Ben is the more noteworthy of the 2 boys as it pertains to ASD, Matthew being nearly typical.  When Ben was just 11 months old, he stopped walking.  This went on for 3 days.  He couldn’t tell us what was going on.  The doctor sent him to the hospital. After multiple tests on Ben, the best that could be determined was that he had a viral infection.  He recovered after several days and began walking again, but his world changed.   It was like the world disconnected from him.  He no longer delivered eye contact and his speech ceased.  Months later, he was diagnosed with Autism.  I knew very little about this affliction at the time.  If you Google the keywords: regression/autism, some kids who are afflicted experience this pivotal moment like Ben experienced.  I felt grief for months about Ben in 2010.  You have dreams and aspirations for your kids.  It was even harder on my wife, Michelle.  Then we learned that he has extreme food allergies.  It was clear that Ben was going to face challenges in life.  One night in 2010, I was speaking to our head recruiter, Carole Cuthbertson, via IM.  She has faced similar challenges in her life, and has been a good coach over the years.  She told me something that I’ll never forgotten, “Dads want to fix them. Moms…just want to love them.”  It was new perspective and it was part of my turning point.  Sounds like the title of a book to me.

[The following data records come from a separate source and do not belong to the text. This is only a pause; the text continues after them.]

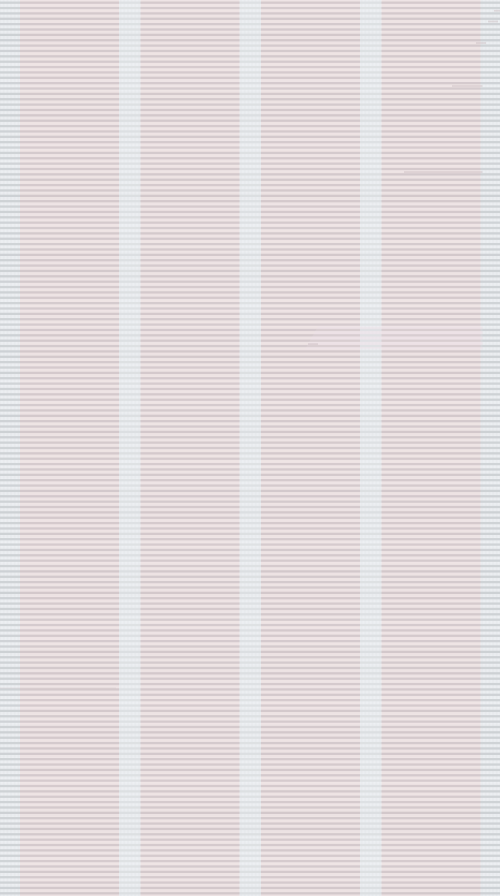
Write a WebGL 1 fragment shader that draws this pattern.

```glsl
precision highp float;
// Pale rose panels split by narrow blue-white bands, under fine horizontal ribs.
// Bands and ribs are wrapped distances with pixel-wide coverage; wear is a loop of
// hairlines whose depths halve, each starting on the falling diagonal.

uniform vec2 u_resolution;

const float BAND_PITCH = 0.241;      // fractions of canvas width
const float BAND_CENTER = 0.2595;
const float BAND_WIDTH = 0.0430;
const float THREADS_PER_PITCH = 33.0;
const float THREAD_DEPTH = 0.008;
const float RIB_COUNT = 167.0;       // ribs down the canvas
const float RIB_DUTY = 0.43;         // dark share of each rib
const float ROW_VARIATION = 0.006;
const float WEAR_DEPTH = 0.768;      // depth of the lowest hairline
const float WEAR_RIGHT = 0.965;      // where the hairlines end
const float WEAR_STRENGTH = 0.45;
const float PATCH_HALF_HEIGHT = 0.013;

const vec3 ROSE = vec3(0.932, 0.892, 0.894);
const vec3 ROSE_RIB = vec3(0.832, 0.790, 0.802);
const vec3 BAND = vec3(0.918, 0.928, 0.940);
const vec3 BAND_RIB = vec3(0.868, 0.880, 0.890);
const vec3 EDGE_RIB = vec3(0.810, 0.825, 0.838);
const vec3 HAIRLINE = vec3(0.790, 0.735, 0.750);
const vec3 LILAC = vec3(0.930, 0.882, 0.908);

// Share of a pixel lying within halfWidth of a line's center.
float coverage(float dist, float halfWidth, float pixel) {
  float lo = max(dist - 0.5 * pixel, -halfWidth);
  float hi = min(dist + 0.5 * pixel, halfWidth);
  return max(hi - lo, 0.0) / pixel;
}

// Signed distance to the nearest of evenly spaced centers.
float wrappedDistance(float x, float center, float pitch) {
  return (fract((x - center) / pitch + 0.5) - 0.5) * pitch;
}

// Smooth step from 0 to 1 across one pixel.
float edge(float x, float start, float pixel) {
  return clamp((x - start) / pixel + 0.5, 0.0, 1.0);
}

// Slow drift in tone from rib to rib.
float rowTone(float row) {
  return 0.6 * sin(row * 1.7) + 0.4 * sin(row * 0.43 + 2.0);
}

void main() {
  vec2 uv = gl_FragCoord.xy / u_resolution;
  vec2 pixel = 1.0 / u_resolution;
  float depth = 1.0 - uv.y;

  // Vertical bands with faint threads
  float bandDist = wrappedDistance(uv.x, BAND_CENTER, BAND_PITCH);
  float band = coverage(bandDist, 0.5 * BAND_WIDTH, pixel.x);
  float thread = cos(6.28318 * THREADS_PER_PITCH * bandDist / BAND_PITCH);

  // Horizontal ribs, strongest in the outermost bands
  float row = depth * RIB_COUNT;
  float ribDist = fract(row) - 0.5;
  float rib = coverage(ribDist, 0.5 * RIB_DUTY, RIB_COUNT * pixel.y);
  float outer = smoothstep(0.42, 0.46, abs(uv.x - 0.5));
  vec3 ground = mix(ROSE, BAND + THREAD_DEPTH * thread, band);
  vec3 ribColor = mix(ROSE_RIB, mix(BAND_RIB, EDGE_RIB, outer), band);
  vec3 color = mix(ground, ribColor, rib);
  color += ROW_VARIATION * rowTone(floor(row));

  // Lilac patch along the second hairline
  float patchDepth = 0.5 * WEAR_DEPTH - 0.007;
  float inPatch = 1.0 - smoothstep(0.8, 1.1, abs(depth - patchDepth) / PATCH_HALF_HEIGHT);
  inPatch *= edge(uv.x, 1.0 - depth, pixel.x) * (1.0 - edge(uv.x, WEAR_RIGHT, pixel.x));
  color = mix(color, mix(LILAC, ribColor, 0.7 * rib), 0.6 * inPatch);

  // Hairlines at halving depths; the lowest one runs faintly to the left
  float wearDepth = WEAR_DEPTH;
  for (int i = 0; i < 7; i++) {
    float start = 1.0 - wearDepth;
    float alongRight = edge(uv.x, start, pixel.x)
      * (1.0 - edge(uv.x, max(WEAR_RIGHT, start + 0.02), pixel.x));
    float along = alongRight;
    float strength = WEAR_STRENGTH;
    if (i == 0) {
      along = 1.0 - edge(uv.x, start, pixel.x);
      strength *= 0.4;
    } else if (i == 1) {
      along = alongRight * (1.0 - edge(uv.x, start + 0.02, pixel.x));
    }
    float line = coverage(depth - wearDepth, 0.001, pixel.y);
    color = mix(color, HAIRLINE, strength * line * along);
    wearDepth *= 0.5;
  }

  gl_FragColor = vec4(color, 1.0);
}
```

Some of you have met Ben.  He has a lot of determination and heart.  He’s truly unique, and is blessed with a very upbeat demeanor and a curiously mixed bag of strengths and weaknesses.  He has an endearing persona which is not typical of ASD kids.  He’s a computer whiz and loves the iPad.  He can Google and navigate Youtube like a pro.  He happily eats yogurt made from coconut milk.  He eats all sorts of gluten-free, dairy-free, soy-free, nut-free specialty foods.  He gets a lot of help from speech and occupational therapy.  He uses more supplements than you could possibly imagine.  Three years later, Ben can speak some basic sentences, tell you want he wants, and answer yes or no questions.  He learned to peddle a bike, with training wheels.   He’s getting better every day.  My wife, Michelle, is his biggest champion, from fighting for his rights and services at the school to shuttling him to appointments.  I’m proud of her, and hope that Ben will realize how lucky has been to have her.  Ben’s story has gotten so much better over the past few years.  He is truly becoming the best that he can be, and I’m quite good with that.

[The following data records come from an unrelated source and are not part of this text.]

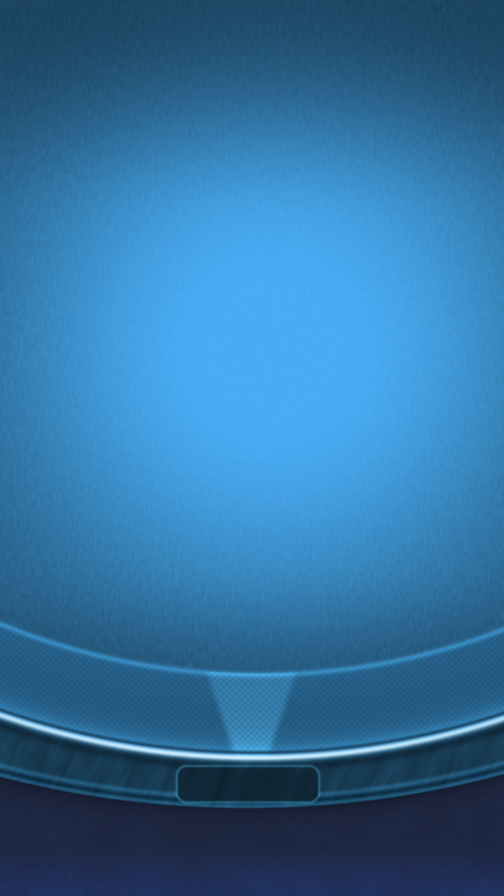
This background is drawn by a WebGL 2 fragment shader. Its source:

```glsl
#version 300 es
precision highp float;

uniform vec2 u_resolution;
out vec4 fragColor;

// Arcs: centre x, lowest y, radius, in canvas widths
#define PANEL_ARC vec3(0.514, 0.442, 1.352)
#define CHROME_ARC vec3(0.510, 0.274, 1.580)
#define OUTER_ARC vec3(0.490, 0.174, 1.960)
#define GLOW_CENTER vec2(0.545, 1.083)
#define GLOW_COLOR vec3(0.285, 0.675, 0.955)
#define WALL_COLOR vec3(0.155, 0.375, 0.530)
#define PANEL_COLOR vec3(0.135, 0.350, 0.500)
#define BAND_COLOR vec3(0.090, 0.230, 0.325)
#define FLOOR_COLOR vec3(0.120, 0.155, 0.260)
#define CHROME_COLOR vec3(0.800, 0.930, 1.000)
#define GRAIN 0.11

vec2 hashGradient(vec2 cell) {
    vec3 q = fract(cell.xyx * vec3(0.1031, 0.1030, 0.0973));
    q += dot(q, q.yzx + 33.33);
    return fract((q.xx + q.yz) * q.zy) * 2.0 - 1.0;
}

float gradientNoise(vec2 p) {
    vec2 i = floor(p), f = fract(p);
    vec2 u = f * f * (3.0 - 2.0 * f);
    float a = dot(hashGradient(i), f);
    float b = dot(hashGradient(i + vec2(1, 0)), f - vec2(1, 0));
    float c = dot(hashGradient(i + vec2(0, 1)), f - vec2(0, 1));
    float d = dot(hashGradient(i + vec2(1, 1)), f - vec2(1, 1));
    return mix(mix(a, b, u.x), mix(c, d, u.x), u.y);
}

// Positive below the arc, negative above it
float arcDistance(vec2 p, vec3 arc) {
    return length(p - vec2(arc.x, arc.y + arc.z)) - arc.z;
}

float roundedBox(vec2 p, vec2 halfSize, float radius) {
    vec2 q = abs(p) - halfSize + radius;
    return length(max(q, 0.0)) + min(max(q.x, q.y), 0.0) - radius;
}

float softLine(float d, float width) {
    return exp(-d * d / (width * width));
}

vec3 wall(vec2 p) {
    float glow = 1.0 - smoothstep(0.12, 0.80, length(p - GLOW_CENTER));
    vec3 color = mix(WALL_COLOR, GLOW_COLOR, glow);
    color *= 1.0 - 0.28 * smoothstep(1.33, 1.76, p.y);
    color *= 1.0 - 0.15 * (1.0 - smoothstep(0.42, 0.66, p.y));
    // Short upright fibres, fading inside the glow
    float fibre = gradientNoise(p * vec2(150.0, 60.0))
                + 0.7 * gradientNoise(p * vec2(260.0, 120.0) + 17.0);
    return color * (1.0 + GRAIN * fibre * (1.0 - 0.85 * glow));
}

vec3 panel(vec2 p, float top, float chrome, float aa) {
    vec3 color = PANEL_COLOR * (1.0 + 0.07 * softLine(top, 0.06));
    // Woven dots
    vec2 weave = sin(p * 520.0);
    float dots = weave.x * weave.y;
    color *= 1.0 + 0.06 * dots;
    // Light beam narrowing towards the chrome
    float rise = clamp((p.y - 0.285) / 0.157, 0.0, 1.0);
    float side = abs(p.x - 0.499) - mix(0.037, 0.090, rise);
    float beam = 1.0 - smoothstep(-0.012, 0.006 + aa, side);
    color += vec3(0.09, 0.17, 0.20) * beam * (1.0 - 0.45 * rise) * (1.0 + 0.12 * dots);
    return color + vec3(0.07, 0.16, 0.21) * exp(min(chrome + 0.012, 0.0) / 0.018);
}

vec3 band(vec2 p, float chrome, float outer, float aa) {
    // Leaning streaks
    float streak = gradientNoise(vec2(p.x * 34.0 - p.y * 15.0, p.y * 9.0 + p.x * 4.0));
    float fine = gradientNoise(vec2(p.x * 110.0 - p.y * 55.0, p.y * 25.0));
    vec3 color = BAND_COLOR * (1.0 + 0.25 * streak + 0.16 * fine);
    color *= 1.0 - 0.40 * softLine(chrome - 0.016, 0.010);
    // Ridges along the lower rim
    color += vec3(0.05, 0.13, 0.17) * softLine(outer + 0.022, 0.005);
    color -= 0.05 * softLine(outer + 0.012, 0.004);
    color += vec3(0.04, 0.12, 0.16) * softLine(outer + 0.004, 0.004);
    // Recessed plate
    float plate = roundedBox(p - vec2(0.492, 0.222), vec2(0.141, 0.036), 0.020);
    vec3 inset = vec3(0.06, 0.15, 0.21) * (1.0 + 0.25 * streak + 0.15 * fine);
    color = mix(color, inset, 1.0 - smoothstep(-aa, aa, plate));
    return color + vec3(0.08, 0.19, 0.23) * softLine(plate, 0.0028);
}

vec3 ground(vec2 p, float outer) {
    vec3 color = mix(vec3(0.125, 0.190, 0.365), FLOOR_COLOR, smoothstep(0.0, 0.11, p.y));
    color *= 1.0 + 0.08 * gradientNoise(p * 90.0) + 0.08 * gradientNoise(p * 12.0);
    return color * (1.0 - 0.30 * exp(-max(outer, 0.0) / 0.018));
}

void main() {
    vec2 p = gl_FragCoord.xy / u_resolution.x;
    float aa = 1.0 / u_resolution.x;
    float top = arcDistance(p, PANEL_ARC);
    float chrome = arcDistance(p, CHROME_ARC);
    float outer = arcDistance(p, OUTER_ARC);

    // Layers from the wall down to the ground
    vec3 color = wall(p);
    color = mix(color, panel(p, top, chrome, aa), smoothstep(-aa, aa, top));
    color += vec3(0.07, 0.17, 0.22) * softLine(top - 0.003, 0.006);
    color = mix(color, band(p, chrome, outer, aa), smoothstep(-aa, aa, chrome));
    color = mix(color, ground(p, outer), smoothstep(-aa, aa, outer));

    // Chrome strip with a dark groove above it
    color = mix(color, vec3(0.05, 0.14, 0.22), 0.85 * softLine(chrome + 0.010, 0.0045));
    color += vec3(0.05, 0.16, 0.23) * softLine(chrome, 0.013);
    float shine = 0.80 + 0.20 * softLine(p.x - 0.45, 0.40);
    color = mix(color, CHROME_COLOR, shine * softLine(chrome, 0.0055));
    fragColor = vec4(color, 1.0);
}
```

Life does not always take the “typical” path but things do work out.  I’ve gotten better at identifying and valuing the best efforts set forth by others.  Ben has taught me that challenges can be overcome, reminded me of the value of perseverance.